(11) Akhgari A, Farahmand F, Afrasiabi Garekani H, Sadeghi F and Vandamme TF. Permeability and swelling studies on free film containing inulin in combination with different polymethacrylates aimed for colonic drug delivery. Eur. J. Pharm. Sci. (2006) 28: 307-314
(12) Liu J and Robert OW. Properties of heat-humidity cured cellulose acetate phethalate free film. Eur. J. Pharm. Sci. (2002) 17: 31-41
(13) McKane L and Kandel J. Microbiology: Essentials and Applications, McGraw-Hill Companies; 2nd edition, (1996) 397-398
(14) Burrell R, Heggers, P and Davic, GJ. Efficacy of silver-coated dressing as bacterial barriers in a rodent burn sepsis model. Journal Wounds; (1999). 11: 64-71
(15) Yang JU, Huang CY, Chuang SS and Chen CC. A clinical experience of treating exfoliative wounds using nanocrystalline silver-containing dressing (Acticoat?), Burns (2007) 33(6):793-797
(16) Kikgel Website, AQUA-GEL dressing, Available from www.Kikgel.com.pl/3.html, accessed on Jan 2008.
(17) Row RC, Sheskey PJ, Weller PJ. Handbook of Pharmaceutical Excipients, 4th ed. Science and Practice, London, UK., (2003), 203-302 and 659-670

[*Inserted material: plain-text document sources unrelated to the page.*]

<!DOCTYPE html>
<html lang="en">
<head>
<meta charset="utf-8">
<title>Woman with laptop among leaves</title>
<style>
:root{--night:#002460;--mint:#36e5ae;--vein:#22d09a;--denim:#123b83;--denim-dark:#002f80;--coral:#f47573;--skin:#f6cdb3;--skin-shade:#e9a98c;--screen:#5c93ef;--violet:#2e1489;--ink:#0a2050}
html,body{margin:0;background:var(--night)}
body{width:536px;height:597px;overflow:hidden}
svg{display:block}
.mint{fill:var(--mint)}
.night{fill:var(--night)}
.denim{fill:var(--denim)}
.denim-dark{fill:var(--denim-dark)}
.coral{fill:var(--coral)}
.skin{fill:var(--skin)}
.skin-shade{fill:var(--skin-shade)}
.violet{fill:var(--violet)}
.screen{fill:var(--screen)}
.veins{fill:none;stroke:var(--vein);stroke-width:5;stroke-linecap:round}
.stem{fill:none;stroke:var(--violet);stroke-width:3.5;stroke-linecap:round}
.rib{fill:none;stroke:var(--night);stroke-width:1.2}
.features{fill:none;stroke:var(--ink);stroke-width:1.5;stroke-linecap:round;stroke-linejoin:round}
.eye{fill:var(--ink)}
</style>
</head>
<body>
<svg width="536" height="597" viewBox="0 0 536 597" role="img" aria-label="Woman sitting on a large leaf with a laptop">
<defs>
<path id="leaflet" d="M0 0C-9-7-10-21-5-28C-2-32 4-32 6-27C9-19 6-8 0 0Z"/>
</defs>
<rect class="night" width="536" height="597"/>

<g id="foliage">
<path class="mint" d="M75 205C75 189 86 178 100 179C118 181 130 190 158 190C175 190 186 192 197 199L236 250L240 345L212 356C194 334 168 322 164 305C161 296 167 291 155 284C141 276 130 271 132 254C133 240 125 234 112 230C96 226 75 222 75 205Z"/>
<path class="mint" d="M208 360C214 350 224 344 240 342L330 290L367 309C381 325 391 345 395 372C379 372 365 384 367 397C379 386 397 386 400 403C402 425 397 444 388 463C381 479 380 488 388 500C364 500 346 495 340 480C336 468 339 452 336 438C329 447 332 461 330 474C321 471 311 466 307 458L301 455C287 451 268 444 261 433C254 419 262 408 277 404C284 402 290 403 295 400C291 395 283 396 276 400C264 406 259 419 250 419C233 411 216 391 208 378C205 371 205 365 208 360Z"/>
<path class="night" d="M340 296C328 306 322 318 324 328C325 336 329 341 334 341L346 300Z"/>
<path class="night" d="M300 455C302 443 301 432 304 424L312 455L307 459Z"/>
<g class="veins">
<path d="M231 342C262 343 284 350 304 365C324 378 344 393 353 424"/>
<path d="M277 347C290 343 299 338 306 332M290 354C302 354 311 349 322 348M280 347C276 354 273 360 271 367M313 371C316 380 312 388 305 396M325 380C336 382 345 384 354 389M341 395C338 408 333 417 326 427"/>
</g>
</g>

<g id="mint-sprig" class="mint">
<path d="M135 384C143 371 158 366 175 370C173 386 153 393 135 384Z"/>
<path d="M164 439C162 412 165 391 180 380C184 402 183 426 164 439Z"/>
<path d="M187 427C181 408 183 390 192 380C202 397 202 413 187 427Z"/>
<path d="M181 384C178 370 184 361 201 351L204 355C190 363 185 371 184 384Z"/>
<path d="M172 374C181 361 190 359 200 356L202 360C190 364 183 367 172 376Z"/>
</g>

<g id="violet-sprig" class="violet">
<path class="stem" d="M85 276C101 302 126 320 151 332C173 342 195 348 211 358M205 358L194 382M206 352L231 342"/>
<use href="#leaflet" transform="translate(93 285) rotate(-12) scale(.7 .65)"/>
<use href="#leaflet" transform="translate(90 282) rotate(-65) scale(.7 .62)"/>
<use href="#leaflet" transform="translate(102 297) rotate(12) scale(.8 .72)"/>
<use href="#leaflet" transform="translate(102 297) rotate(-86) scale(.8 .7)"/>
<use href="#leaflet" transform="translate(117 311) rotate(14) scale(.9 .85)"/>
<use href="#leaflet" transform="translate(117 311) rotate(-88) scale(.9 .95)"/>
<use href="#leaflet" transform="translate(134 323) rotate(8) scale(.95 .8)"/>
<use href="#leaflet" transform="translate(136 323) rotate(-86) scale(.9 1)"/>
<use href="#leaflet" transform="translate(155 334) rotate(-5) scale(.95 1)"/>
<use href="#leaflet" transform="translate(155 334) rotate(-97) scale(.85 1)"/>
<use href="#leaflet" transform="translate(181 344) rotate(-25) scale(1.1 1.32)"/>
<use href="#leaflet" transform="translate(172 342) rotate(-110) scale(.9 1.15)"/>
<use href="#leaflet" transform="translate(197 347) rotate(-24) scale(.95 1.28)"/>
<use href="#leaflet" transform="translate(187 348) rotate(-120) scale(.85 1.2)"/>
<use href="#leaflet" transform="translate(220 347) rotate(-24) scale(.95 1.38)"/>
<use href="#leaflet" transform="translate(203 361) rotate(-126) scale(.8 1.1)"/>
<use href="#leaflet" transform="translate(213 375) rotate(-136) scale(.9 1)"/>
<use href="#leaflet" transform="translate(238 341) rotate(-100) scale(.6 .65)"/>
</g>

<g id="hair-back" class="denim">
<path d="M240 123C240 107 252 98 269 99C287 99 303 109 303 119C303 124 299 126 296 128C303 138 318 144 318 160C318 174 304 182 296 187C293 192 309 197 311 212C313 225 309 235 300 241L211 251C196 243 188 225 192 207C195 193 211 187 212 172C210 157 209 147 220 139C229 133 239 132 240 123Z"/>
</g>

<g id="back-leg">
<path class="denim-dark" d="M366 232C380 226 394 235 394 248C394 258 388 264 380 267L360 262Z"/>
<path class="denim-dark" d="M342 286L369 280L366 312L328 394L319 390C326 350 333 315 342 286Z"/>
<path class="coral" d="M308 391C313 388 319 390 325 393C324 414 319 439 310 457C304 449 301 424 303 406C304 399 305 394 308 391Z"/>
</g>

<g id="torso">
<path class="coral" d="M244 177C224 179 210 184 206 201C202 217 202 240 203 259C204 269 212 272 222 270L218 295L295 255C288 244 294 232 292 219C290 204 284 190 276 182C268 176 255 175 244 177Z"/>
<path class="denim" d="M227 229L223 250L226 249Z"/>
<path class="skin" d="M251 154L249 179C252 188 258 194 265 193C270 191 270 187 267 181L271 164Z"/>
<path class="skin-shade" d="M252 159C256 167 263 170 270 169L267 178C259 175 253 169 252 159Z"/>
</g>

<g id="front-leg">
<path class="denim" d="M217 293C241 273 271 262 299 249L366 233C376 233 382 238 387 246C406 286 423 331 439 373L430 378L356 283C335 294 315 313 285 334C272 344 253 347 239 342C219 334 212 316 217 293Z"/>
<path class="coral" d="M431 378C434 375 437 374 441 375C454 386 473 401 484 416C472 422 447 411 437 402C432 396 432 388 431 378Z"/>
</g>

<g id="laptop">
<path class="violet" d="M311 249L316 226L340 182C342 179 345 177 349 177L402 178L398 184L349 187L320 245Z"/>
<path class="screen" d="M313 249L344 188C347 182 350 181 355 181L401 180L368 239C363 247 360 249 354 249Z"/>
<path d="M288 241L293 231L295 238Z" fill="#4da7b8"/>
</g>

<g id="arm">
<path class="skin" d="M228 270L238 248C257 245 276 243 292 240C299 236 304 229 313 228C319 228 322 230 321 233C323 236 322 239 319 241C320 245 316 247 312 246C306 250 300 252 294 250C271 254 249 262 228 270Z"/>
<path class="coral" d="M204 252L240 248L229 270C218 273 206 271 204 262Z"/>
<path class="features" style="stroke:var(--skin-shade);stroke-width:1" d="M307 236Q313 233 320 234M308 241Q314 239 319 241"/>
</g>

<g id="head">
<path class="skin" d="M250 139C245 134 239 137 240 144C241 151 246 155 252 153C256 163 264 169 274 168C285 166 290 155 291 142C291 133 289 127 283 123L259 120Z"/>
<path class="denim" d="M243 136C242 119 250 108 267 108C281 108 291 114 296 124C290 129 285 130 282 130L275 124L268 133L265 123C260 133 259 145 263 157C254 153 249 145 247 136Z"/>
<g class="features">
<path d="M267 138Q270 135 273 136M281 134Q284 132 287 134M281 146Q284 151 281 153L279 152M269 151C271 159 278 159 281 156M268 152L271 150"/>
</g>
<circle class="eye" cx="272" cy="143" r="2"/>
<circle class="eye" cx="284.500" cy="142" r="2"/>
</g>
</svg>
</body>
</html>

(18)Thomas S. and Loveless P. A comparative study of the properties of twelve hydrocolloid dressings, Available from http://www.smtl.co.uk/World-Wide-Wounds/1997/july/Thomas-Hydronet/hydronet.html accessed on Jan 2008